“It has been a well-worn truism,” said the Times, “that our human race are a feeble folk before the infinite latent forces which surround us. From the prophets of old and from the philosophers of our own time the same message and warning have reached us. But, like all oft-repeated truths, it has in time lost something of its actuality and cogency. A lesson, an actual experience, was needed to bring it home. It is from that salutory but terrible ordeal that we have just emerged, with minds which are still stunned by the suddenness of the blow and with spirits which are chastened by the realization of our own limitations and impotence. The world has paid a fearful price for its schooling. Hardly yet have we learned the full tale of disaster, but the destruction by fire of New York, of Orleans, and of Brighton constitutes in itself one of the greatest tragedies in the history of our race. When the account of the railway and shipping accidents has been completed, it will furnish grim reading, although there is evidence to show that in the vast majority of cases the drivers of trains and engineers of steamers succeeded in shutting off their motive power before succumbing to the poison.
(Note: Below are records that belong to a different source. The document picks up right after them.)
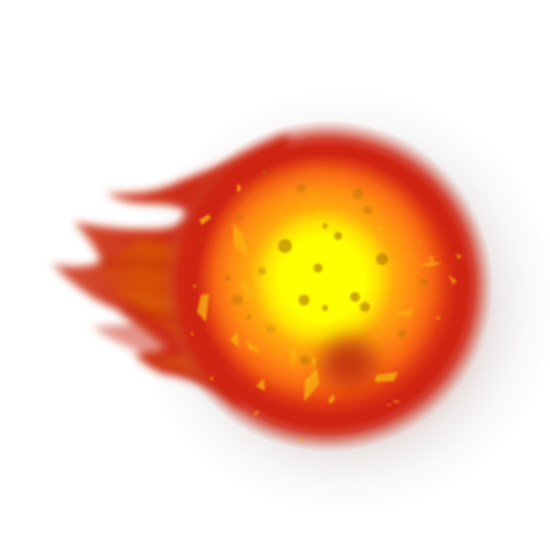
<!DOCTYPE html>
<html lang="en">
<head>
<meta charset="utf-8">
<title>Fireball</title>
<style>
:root {
  --paper: #ffffff;
  --red: #cf2412;
  --flame: #cc2c12;
  --ember: #d85a08;
  --orange: #ff8a12;
  --amber: #ffa90c;
  --yellow: #ffff00;
  --spark: #f8b010;
  --crater: #b07400;
  --scorch: #c42c0a;
  --smoke: #b09a98;
}
html, body { margin: 0; background: var(--paper); overflow: hidden; }
.canvas { display: block; width: 550px; height: 550px; }
.ember { fill: var(--ember); }
.sparks { fill: var(--spark); }
.craters { fill: var(--crater); }
</style>
</head>
<body>
<svg class="canvas" viewBox="0 0 550 550" role="img" aria-label="Fireball with a flaming tail">
  <defs>
    <radialGradient id="haze" gradientUnits="userSpaceOnUse" cx="345" cy="302" r="215">
      <stop offset="0.6" stop-color="#c88078" stop-opacity="0.4"/>
      <stop offset="0.72" stop-color="var(--smoke)" stop-opacity="0.2"/>
      <stop offset="0.86" stop-color="var(--smoke)" stop-opacity="0.06"/>
      <stop offset="1" stop-color="var(--smoke)" stop-opacity="0"/>
    </radialGradient>
    <radialGradient id="ball" gradientUnits="userSpaceOnUse" cx="327" cy="286" r="166">
      <stop offset="0.52" stop-color="#fb7010"/>
      <stop offset="0.63" stop-color="#f25412"/>
      <stop offset="0.72" stop-color="#de3612"/>
      <stop offset="0.79" stop-color="var(--red)"/>
      <stop offset="0.84" stop-color="var(--red)"/>
      <stop offset="0.89" stop-color="var(--red)" stop-opacity="0.82"/>
      <stop offset="0.93" stop-color="#cc3420" stop-opacity="0.52"/>
      <stop offset="0.97" stop-color="#c8442e" stop-opacity="0.2"/>
      <stop offset="1" stop-color="#c8442e" stop-opacity="0"/>
    </radialGradient>
    <radialGradient id="core" gradientUnits="userSpaceOnUse" cx="322" cy="279" r="126">
      <stop offset="0" stop-color="var(--yellow)"/>
      <stop offset="0.33" stop-color="var(--yellow)"/>
      <stop offset="0.45" stop-color="#ffe004"/>
      <stop offset="0.57" stop-color="var(--amber)"/>
      <stop offset="0.73" stop-color="var(--orange)"/>
      <stop offset="0.86" stop-color="#fa7212" stop-opacity="0.7"/>
      <stop offset="1" stop-color="#ee5010" stop-opacity="0"/>
    </radialGradient>
    <linearGradient id="flame-fade" gradientUnits="userSpaceOnUse" x1="56" y1="0" x2="190" y2="0">
      <stop offset="0" stop-color="var(--flame)" stop-opacity="0.8"/>
      <stop offset="0.4" stop-color="var(--flame)" stop-opacity="0.92"/>
      <stop offset="1" stop-color="var(--flame)"/>
    </linearGradient>
    <linearGradient id="tail-heat" x1="0" x2="1">
      <stop offset="0" stop-color="var(--ember)" stop-opacity="0"/>
      <stop offset="0.45" stop-color="var(--ember)" stop-opacity="0.75"/>
      <stop offset="1" stop-color="var(--ember)" stop-opacity="0.3"/>
    </linearGradient>
    <filter id="soft" x="-20%" y="-20%" width="140%" height="140%"><feGaussianBlur stdDeviation="4.5"/></filter>
    <filter id="softer" x="-40%" y="-40%" width="180%" height="180%"><feGaussianBlur stdDeviation="11"/></filter>
    <filter id="fine" x="-20%" y="-20%" width="140%" height="140%"><feGaussianBlur stdDeviation="0.9"/></filter>
  </defs>

  <rect width="550" height="550" fill="var(--paper)"/>

  <g id="glow">
    <ellipse cx="345" cy="302" rx="212" ry="215" fill="url(#haze)"/>
  </g>

  <g id="tail">
    <g filter="url(#soft)">
      <path fill="var(--flame)" opacity="0.5" d="M92 326Q130 328 160 312L215 340L205 380Q165 372 142 352Q112 342 92 326Z"/>
      <path fill="url(#flame-fade)" d="M106 193Q150 196 180 181Q225 164 288 134L300 290L240 408Q204 380 164 374Q145 367 134 353Q156 354 166 347Q140 326 116 309Q86 298 52 264Q80 270 102 262Q92 240 74 222Q120 231 160 229Q184 227 188 213Q176 203 150 204Q124 204 106 193Z"/>
    </g>
    <path fill="url(#tail-heat)" filter="url(#soft)" d="M92 272Q120 252 140 240Q175 248 206 237L204 350Q185 350 165 326Q130 300 92 272Z"/>
    <g class="ember" filter="url(#soft)" opacity="0.6">
      <path d="M152 360Q185 356 212 344L218 378Q185 374 152 360Z"/>
      <path d="M106 287Q155 300 195 299L190 312Q140 310 106 287Z"/>
    </g>
    <g fill="none" stroke="#b82410" stroke-width="6" opacity="0.5" filter="url(#soft)">
      <path d="M100 264Q145 258 190 272"/>
      <path d="M122 311Q160 315 190 326"/>
    </g>
  </g>

  <g id="fireball">
    <circle cx="327" cy="286" r="166" fill="url(#ball)"/>
    <circle cx="322" cy="279" r="126" fill="url(#core)"/>
    <g id="scorch" filter="url(#softer)">
      <ellipse cx="349" cy="364" rx="29" ry="25" fill="var(--scorch)" opacity="0.9"/>
      <ellipse cx="350" cy="352" rx="20" ry="12" fill="#a84008" opacity="0.4"/>
    </g>
  </g>

  <g class="craters" filter="url(#fine)">
    <g opacity="0.62">
      <circle cx="285" cy="246" r="7"/>
      <circle cx="304" cy="300" r="5.5"/>
      <circle cx="318" cy="268" r="4.5"/>
      <circle cx="338" cy="236" r="4"/>
      <circle cx="355" cy="297" r="5"/>
      <circle cx="365" cy="307" r="5"/>
      <circle cx="382" cy="259" r="6"/>
      <circle cx="325" cy="226" r="2.5"/>
      <circle cx="325" cy="308" r="3"/>
    </g>
    <g opacity="0.42">
      <circle cx="237" cy="300" r="5.5"/>
      <circle cx="262" cy="271" r="4"/>
      <circle cx="301" cy="188" r="4.5"/>
      <circle cx="358" cy="194" r="5.5"/>
      <circle cx="368" cy="210" r="4.5"/>
      <circle cx="271" cy="329" r="4"/>
      <circle cx="305" cy="360" r="5"/>
      <circle cx="402" cy="334" r="4"/>
      <circle cx="424" cy="282" r="3.5"/>
      <circle cx="249" cy="317" r="2.5"/>
      <circle cx="228" cy="278" r="3"/>
      <circle cx="240" cy="217" r="3"/>
      <circle cx="265" cy="172" r="2.5"/>
      <circle cx="201" cy="240" r="2"/>
    </g>
  </g>

  <g class="sparks" filter="url(#fine)">
    <g opacity="0.78">
      <path d="M233 222L243 235L249 258L234 246Z"/>
      <path d="M239 280L249 284L259 306L246 297Z"/>
      <path d="M199 220L209 214L211 218L202 225Z"/>
      <path d="M201 295L209 294L206 322L197 312Z"/>
      <path d="M237 184L241 186L240 192L237 191Z"/>
      <path d="M230 340L238 331L239 347Z"/>
      <path d="M246 340L259 350L258 353L249 349Z"/>
      <path d="M256 386L264 378L265 391Z"/>
      <path d="M289 350L297 349L293 369Z"/>
      <path d="M305 380L317 368L319 384L304 402Z"/>
      <path d="M328 401L333 394L335 399L331 404Z"/>
      <path d="M376 375L398 372L394 381L375 382Z"/>
      <path d="M312 356L317 359L313 371Z"/>
    </g>
    <g opacity="0.65">
      <path d="M392 314L415 308L410 317Z"/>
      <path d="M420 265L432 261L442 263L430 267Z"/>
      <path d="M428 256L435 257L431 262Z"/>
      <path d="M448 274L457 281L453 285Z"/>
      <path d="M455 254L463 256L458 259Z"/>
      <path d="M417 241L422 242L419 244Z"/>
      <path d="M435 317L441 317L438 320Z"/>
      <path d="M392 400L401 401L396 403Z"/>
      <path d="M386 404L392 404L389 406Z"/>
      <path d="M253 413L260 410L256 416Z"/>
      <path d="M209 378L214 376L212 381Z"/>
      <path d="M192 286L197 284L195 288Z"/>
      <path d="M190 332L194 333L192 336Z"/>
      <path d="M308 191L320 195L314 196Z"/>
      <path d="M331 197L334 199L333 202Z"/>
      <path d="M374 227L382 226L383 236Z"/>
      <path d="M268 325L275 326L271 335Z"/>
      <path d="M347 217L353 222L348 223Z"/>
      <path d="M298 439L302 437L301 443Z"/>
    </g>
  </g>
</svg>
</body>
</html>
But the material damage, enormous as it is both in life and in property, is not the consideration which will be uppermost in our minds to-day. All this may in time be forgotten. But what will not be forgotten, and what will and should continue to obsess our imaginations, is this revelation of the possibilities of the universe, this destruction of our ignorant self-complacency, and this demonstration of how narrow is the path of our material existence and what abysses may lie upon either side of it. Solemnity and humility are at the base of all our emotions to-day. May they be the foundations upon which a more earnest and reverent race may build a more worthy temple.”
RADIUM AGE SCIENCE FICTION: “Radium Age” is HILOBROW’s name for the 1904–33 era, which saw the discovery of radioactivity, the revelation that matter itself is constantly in movement — a fitting metaphor for the first decades of the 20th century, during which old scientific, religious, political, and social certainties were shattered. This era also saw the publication of genre-shattering writing by Edgar Rice Burroughs, Sax Rohmer, E.E. “Doc” Smith, Jack London, Arthur Conan Doyle, Aldous Huxley, Olaf Stapledon, Karel Čapek, H.P. Lovecraft, Charlotte Perkins Gilman, Yevgeny Zamyatin, Philip Gordon Wylie, and other pioneers of post-Verne/Wells, pre-Golden Age “science fiction.” More info here.
HILOBOOKS: The mission of HiLoBooks is to serialize novels on HiLobrow; and also, as of 2012, operating as an imprint of Richard Nash’s Cursor, to reissue Radium Age science fiction in beautiful new print editions. So far, we have published Jack London’s The Scarlet Plague, Rudyard Kipling’s With the Night Mail (and “As Easy as A.B.C.”), Arthur Conan Doyle’s The Poison Belt, H. Rider Haggard’s When the World Shook, Edward Shanks’s The People of the Ruins, William Hope Hodgson’s The Night Land, and J.D. Beresford’s Goslings. Forthcoming: E.V. Odle’s The Clockwork Man, Cicely Hamilton’s Theodore Savage, and Muriel Jaeger’s The Man with Six Senses. For more information, visit the HiLoBooks homepage.
ORIGINAL FICTION: HILOBROW has serialized three novels: James Parker’s The Ballad of Cocky The Fox (“a proof-of-concept that serialization can work on the Internet” — The Atlantic) and Karinne Keithley Syers’s Linda Linda Linda. We also publish original stories and comics.